TILL. In Cold Blood [REVIEW]
Dancing, singing together to a song playing on the radio, exchanging loving glances, touch expressing affection. Till’s director Chinonye Chukwu convincingly captures the unbreakable bond between Mamie (Danielle Deadwyler) and her 14-year-old son Emmett (Jalyn Hall) in several opening scenes. The boy, tenderly called Bo, spends the day with his mother in his hometown of Chicago, and the next morning leaves for a two-week vacation with his cousins in Money, a Mississippi farming town constantly torn apart by racial strife. His unconditionally loving mother warns him not to lean out, to listen to his aunt and uncle, not to move away from his cousins, to apologize, bow down, even beg for forgiveness in the event of any conflict situation. The tragic end of this trip is inevitable.
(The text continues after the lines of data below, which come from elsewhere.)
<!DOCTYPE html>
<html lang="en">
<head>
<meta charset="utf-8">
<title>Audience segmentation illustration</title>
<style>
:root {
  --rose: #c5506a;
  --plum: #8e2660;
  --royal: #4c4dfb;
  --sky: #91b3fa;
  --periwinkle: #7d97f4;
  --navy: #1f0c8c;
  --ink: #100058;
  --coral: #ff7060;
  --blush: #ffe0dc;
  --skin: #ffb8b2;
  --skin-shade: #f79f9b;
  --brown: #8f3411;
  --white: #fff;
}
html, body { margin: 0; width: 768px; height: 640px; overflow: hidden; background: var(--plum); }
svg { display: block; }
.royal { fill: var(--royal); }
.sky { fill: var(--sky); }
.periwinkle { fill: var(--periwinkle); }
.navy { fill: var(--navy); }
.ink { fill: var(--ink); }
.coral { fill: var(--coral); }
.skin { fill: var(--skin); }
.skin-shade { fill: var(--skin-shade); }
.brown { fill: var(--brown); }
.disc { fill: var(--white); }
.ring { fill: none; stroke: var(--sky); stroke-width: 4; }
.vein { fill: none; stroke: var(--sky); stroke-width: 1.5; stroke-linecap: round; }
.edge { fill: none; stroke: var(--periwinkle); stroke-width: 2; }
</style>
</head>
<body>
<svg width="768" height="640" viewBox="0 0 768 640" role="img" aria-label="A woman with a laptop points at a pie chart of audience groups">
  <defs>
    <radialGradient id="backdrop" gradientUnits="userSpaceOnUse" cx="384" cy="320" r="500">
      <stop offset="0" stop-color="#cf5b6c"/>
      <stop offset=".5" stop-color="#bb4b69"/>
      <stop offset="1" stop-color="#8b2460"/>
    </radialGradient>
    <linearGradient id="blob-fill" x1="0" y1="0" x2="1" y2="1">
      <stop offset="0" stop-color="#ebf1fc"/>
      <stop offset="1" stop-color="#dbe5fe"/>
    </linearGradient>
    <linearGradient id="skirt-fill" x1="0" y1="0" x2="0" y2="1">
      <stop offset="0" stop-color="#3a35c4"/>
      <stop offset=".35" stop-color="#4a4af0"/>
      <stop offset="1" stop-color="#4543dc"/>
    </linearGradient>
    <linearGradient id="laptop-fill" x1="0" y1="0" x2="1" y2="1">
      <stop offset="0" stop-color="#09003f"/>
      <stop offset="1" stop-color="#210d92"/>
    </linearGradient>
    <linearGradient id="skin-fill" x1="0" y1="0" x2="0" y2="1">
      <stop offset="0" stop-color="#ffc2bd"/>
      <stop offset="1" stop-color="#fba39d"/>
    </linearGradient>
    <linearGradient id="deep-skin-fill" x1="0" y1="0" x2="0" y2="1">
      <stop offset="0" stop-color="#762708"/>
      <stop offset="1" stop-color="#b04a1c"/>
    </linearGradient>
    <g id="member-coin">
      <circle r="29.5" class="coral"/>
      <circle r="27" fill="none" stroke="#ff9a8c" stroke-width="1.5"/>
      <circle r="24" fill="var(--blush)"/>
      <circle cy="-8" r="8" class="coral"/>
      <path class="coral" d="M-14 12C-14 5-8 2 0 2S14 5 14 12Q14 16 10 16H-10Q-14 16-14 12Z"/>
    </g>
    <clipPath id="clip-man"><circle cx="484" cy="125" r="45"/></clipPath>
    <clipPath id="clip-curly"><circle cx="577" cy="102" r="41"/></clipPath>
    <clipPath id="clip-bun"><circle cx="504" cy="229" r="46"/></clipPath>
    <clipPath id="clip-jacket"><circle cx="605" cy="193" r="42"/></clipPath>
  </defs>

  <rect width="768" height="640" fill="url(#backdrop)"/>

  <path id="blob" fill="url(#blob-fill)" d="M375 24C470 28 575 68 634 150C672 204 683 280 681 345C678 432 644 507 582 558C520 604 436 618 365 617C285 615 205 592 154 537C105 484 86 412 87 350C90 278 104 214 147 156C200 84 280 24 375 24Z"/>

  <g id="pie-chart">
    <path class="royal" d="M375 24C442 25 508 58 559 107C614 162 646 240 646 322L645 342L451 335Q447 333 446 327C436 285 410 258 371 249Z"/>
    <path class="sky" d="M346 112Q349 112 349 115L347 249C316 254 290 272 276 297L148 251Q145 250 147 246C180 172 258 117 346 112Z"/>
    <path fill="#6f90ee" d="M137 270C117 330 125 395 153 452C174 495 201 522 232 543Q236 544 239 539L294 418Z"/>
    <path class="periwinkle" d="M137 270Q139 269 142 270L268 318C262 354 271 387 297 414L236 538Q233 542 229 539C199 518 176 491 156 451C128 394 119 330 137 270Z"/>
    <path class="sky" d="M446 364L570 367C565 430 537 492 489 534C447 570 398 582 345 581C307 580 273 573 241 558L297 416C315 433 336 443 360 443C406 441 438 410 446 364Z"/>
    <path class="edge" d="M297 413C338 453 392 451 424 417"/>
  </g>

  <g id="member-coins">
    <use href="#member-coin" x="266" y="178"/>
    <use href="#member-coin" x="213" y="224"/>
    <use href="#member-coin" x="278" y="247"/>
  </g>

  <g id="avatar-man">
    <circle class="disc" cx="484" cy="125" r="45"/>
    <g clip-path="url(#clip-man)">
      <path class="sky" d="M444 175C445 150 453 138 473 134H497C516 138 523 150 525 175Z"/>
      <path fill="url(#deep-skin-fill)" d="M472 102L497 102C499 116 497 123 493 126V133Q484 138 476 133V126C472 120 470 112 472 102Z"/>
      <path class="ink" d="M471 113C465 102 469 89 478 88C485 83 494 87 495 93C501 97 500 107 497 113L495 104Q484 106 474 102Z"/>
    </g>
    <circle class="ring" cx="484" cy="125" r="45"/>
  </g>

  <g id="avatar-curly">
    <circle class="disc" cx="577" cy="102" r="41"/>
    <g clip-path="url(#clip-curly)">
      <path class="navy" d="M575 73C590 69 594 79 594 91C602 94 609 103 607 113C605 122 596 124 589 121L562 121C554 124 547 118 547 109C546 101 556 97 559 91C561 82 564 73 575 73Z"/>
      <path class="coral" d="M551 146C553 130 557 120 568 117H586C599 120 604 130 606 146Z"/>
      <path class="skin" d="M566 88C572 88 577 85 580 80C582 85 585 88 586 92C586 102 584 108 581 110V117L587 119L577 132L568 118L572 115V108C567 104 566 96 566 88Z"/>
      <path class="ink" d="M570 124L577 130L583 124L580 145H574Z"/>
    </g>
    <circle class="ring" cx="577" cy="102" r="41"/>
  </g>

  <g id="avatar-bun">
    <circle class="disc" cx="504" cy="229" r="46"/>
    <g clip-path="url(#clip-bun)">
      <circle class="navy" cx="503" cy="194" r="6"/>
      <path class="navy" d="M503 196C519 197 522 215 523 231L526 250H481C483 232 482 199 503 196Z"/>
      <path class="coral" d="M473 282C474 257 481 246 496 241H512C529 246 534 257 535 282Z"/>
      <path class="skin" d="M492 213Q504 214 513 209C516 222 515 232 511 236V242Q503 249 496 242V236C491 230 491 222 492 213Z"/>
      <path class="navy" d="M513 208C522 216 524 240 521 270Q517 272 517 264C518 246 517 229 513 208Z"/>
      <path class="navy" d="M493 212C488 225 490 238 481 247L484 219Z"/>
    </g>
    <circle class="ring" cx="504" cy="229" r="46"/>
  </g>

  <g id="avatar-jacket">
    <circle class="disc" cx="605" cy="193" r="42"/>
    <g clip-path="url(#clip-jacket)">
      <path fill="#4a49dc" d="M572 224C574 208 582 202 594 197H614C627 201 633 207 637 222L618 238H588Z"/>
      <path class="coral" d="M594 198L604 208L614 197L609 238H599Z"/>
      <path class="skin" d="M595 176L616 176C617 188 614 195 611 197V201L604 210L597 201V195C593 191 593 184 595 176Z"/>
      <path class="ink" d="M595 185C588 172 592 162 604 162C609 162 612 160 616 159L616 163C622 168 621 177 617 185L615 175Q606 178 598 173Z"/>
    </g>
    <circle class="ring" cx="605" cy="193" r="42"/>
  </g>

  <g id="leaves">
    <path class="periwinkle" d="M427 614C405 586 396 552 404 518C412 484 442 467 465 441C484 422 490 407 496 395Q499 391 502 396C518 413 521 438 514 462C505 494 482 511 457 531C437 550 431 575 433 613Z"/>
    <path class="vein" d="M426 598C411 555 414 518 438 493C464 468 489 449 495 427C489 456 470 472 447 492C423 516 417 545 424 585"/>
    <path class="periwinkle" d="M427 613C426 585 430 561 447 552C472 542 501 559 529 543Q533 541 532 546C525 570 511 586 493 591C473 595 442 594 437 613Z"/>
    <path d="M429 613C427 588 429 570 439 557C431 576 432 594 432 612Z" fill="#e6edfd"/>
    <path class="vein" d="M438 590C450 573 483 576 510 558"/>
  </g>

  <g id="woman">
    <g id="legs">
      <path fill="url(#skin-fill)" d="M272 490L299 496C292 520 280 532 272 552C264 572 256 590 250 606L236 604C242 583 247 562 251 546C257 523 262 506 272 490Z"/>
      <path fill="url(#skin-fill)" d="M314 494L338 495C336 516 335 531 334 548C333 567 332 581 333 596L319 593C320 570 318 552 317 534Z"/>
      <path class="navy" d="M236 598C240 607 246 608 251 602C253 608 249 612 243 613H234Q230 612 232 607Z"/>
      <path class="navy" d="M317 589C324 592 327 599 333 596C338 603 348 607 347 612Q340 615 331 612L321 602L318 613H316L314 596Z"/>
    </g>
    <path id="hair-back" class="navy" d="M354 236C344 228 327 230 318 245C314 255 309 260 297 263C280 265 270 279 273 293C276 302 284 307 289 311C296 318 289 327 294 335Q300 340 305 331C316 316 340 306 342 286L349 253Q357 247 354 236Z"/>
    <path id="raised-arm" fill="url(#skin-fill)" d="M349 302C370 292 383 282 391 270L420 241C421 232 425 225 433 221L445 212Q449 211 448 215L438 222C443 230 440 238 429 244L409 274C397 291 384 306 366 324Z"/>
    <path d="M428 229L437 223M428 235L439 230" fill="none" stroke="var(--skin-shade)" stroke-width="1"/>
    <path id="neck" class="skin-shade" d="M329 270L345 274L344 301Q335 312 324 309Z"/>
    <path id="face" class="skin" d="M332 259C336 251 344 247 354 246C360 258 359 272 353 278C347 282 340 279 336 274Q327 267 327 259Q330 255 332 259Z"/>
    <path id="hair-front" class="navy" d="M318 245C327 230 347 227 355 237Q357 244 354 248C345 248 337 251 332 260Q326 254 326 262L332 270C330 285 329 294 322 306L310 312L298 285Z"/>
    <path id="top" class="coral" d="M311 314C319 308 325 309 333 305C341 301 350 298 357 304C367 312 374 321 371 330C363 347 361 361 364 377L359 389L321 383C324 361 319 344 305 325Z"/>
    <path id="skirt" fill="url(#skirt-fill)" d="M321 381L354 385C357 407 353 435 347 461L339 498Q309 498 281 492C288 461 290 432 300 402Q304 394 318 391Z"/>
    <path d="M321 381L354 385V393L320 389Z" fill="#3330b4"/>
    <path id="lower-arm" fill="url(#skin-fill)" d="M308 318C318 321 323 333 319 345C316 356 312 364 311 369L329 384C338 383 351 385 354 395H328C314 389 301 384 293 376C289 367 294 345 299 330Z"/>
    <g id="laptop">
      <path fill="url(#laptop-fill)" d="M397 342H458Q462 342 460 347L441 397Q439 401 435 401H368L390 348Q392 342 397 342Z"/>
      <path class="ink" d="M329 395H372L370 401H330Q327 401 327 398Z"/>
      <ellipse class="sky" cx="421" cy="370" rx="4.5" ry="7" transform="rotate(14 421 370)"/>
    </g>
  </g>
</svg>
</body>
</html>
Till is a cinema containing an in-depth psychological portrait of a grieving Mamie and opening up to a much broader socio-political context. It’s 1955, but black people are still picking cotton in the fields of wealthy white owners, we hear on the news that the fight for African Americans to vote is still going on, executions are the order of the day, the justice system belongs to whites and serves only whites. It is enough for some brave soul to dream of freedom and its name will soon be entered on the list of the Ku Klux Klan. Chukwu, showing us around Money, is bright, categorical and ruthless. Thanks to this, the awkward situation becomes exceptionally clear, leading to the later brutal lynching of the teenager. One unnecessary smile, an unnecessary word is enough for an innocent misunderstanding to escalate to crime and a conflict over fundamental values.
Because of state legislation, it seems like a lost cause. The guilty will not be convicted, the trial is a cabaret set-up, after which the dust will quickly settle. For the white community, Money is just an unnecessary fuss that has no chance to upset the status quo. Chukwu also has no doubts in this field, so he transfers the dramatic weight elsewhere. He brings it out in several emotionally charged dialogues. Such is the conversation with Dr. Howard, the leader of the association fighting for equality, who demands that Mamie look at the murder of her son from a broader perspective. It’s not just about Emmett, it’s about black people in general. Justice and compensation for “only” the boy’s death is definitely not enough. Grief experienced in solitude is to be fuel for acting on behalf of entire communities. Crying is to turn into a scream, and her son into a universal symbol.
The scene where Mamie meets her son-in-law, in whose house her son lived, strikes a slightly different tone. Moses’ (John Douglas Thompson) confession – passing from shame, through denial, to fear – is an accurate diagnosis of a physically and mentally enslaved individual and a show of acting skills. In this aspect, of course, Danielle Deadwyler shines unquestionably. Internally broken, but slowly rebuilding a life shattered into pieces, hopeless but determined, tender but categorical, delicate but indestructible. Shot in one shot, her testimony in court (twitching eyelids, simultaneous resonance and suffering in the tone of her voice) has bravado and nuance. At her most important moment, Till is genuinely the best.
Chinonye Chukwu very rarely misses (the final speech to the crowd is really unnecessary), she follows Mamie step by step and believably conveys her transformation. Conservative direction, but with a staging idea for each scene. This is a cinema focused on the power of words and charismatic actors. The director illuminates the experience of mourning in an intimate setting, she also highlights the avalanche of events it causes. Despite the extremely sensitive topic, Till is not a didactic film. Fortunately, the question remains unanswered whether this is a story about times rightly past, or whether it is still a current problem.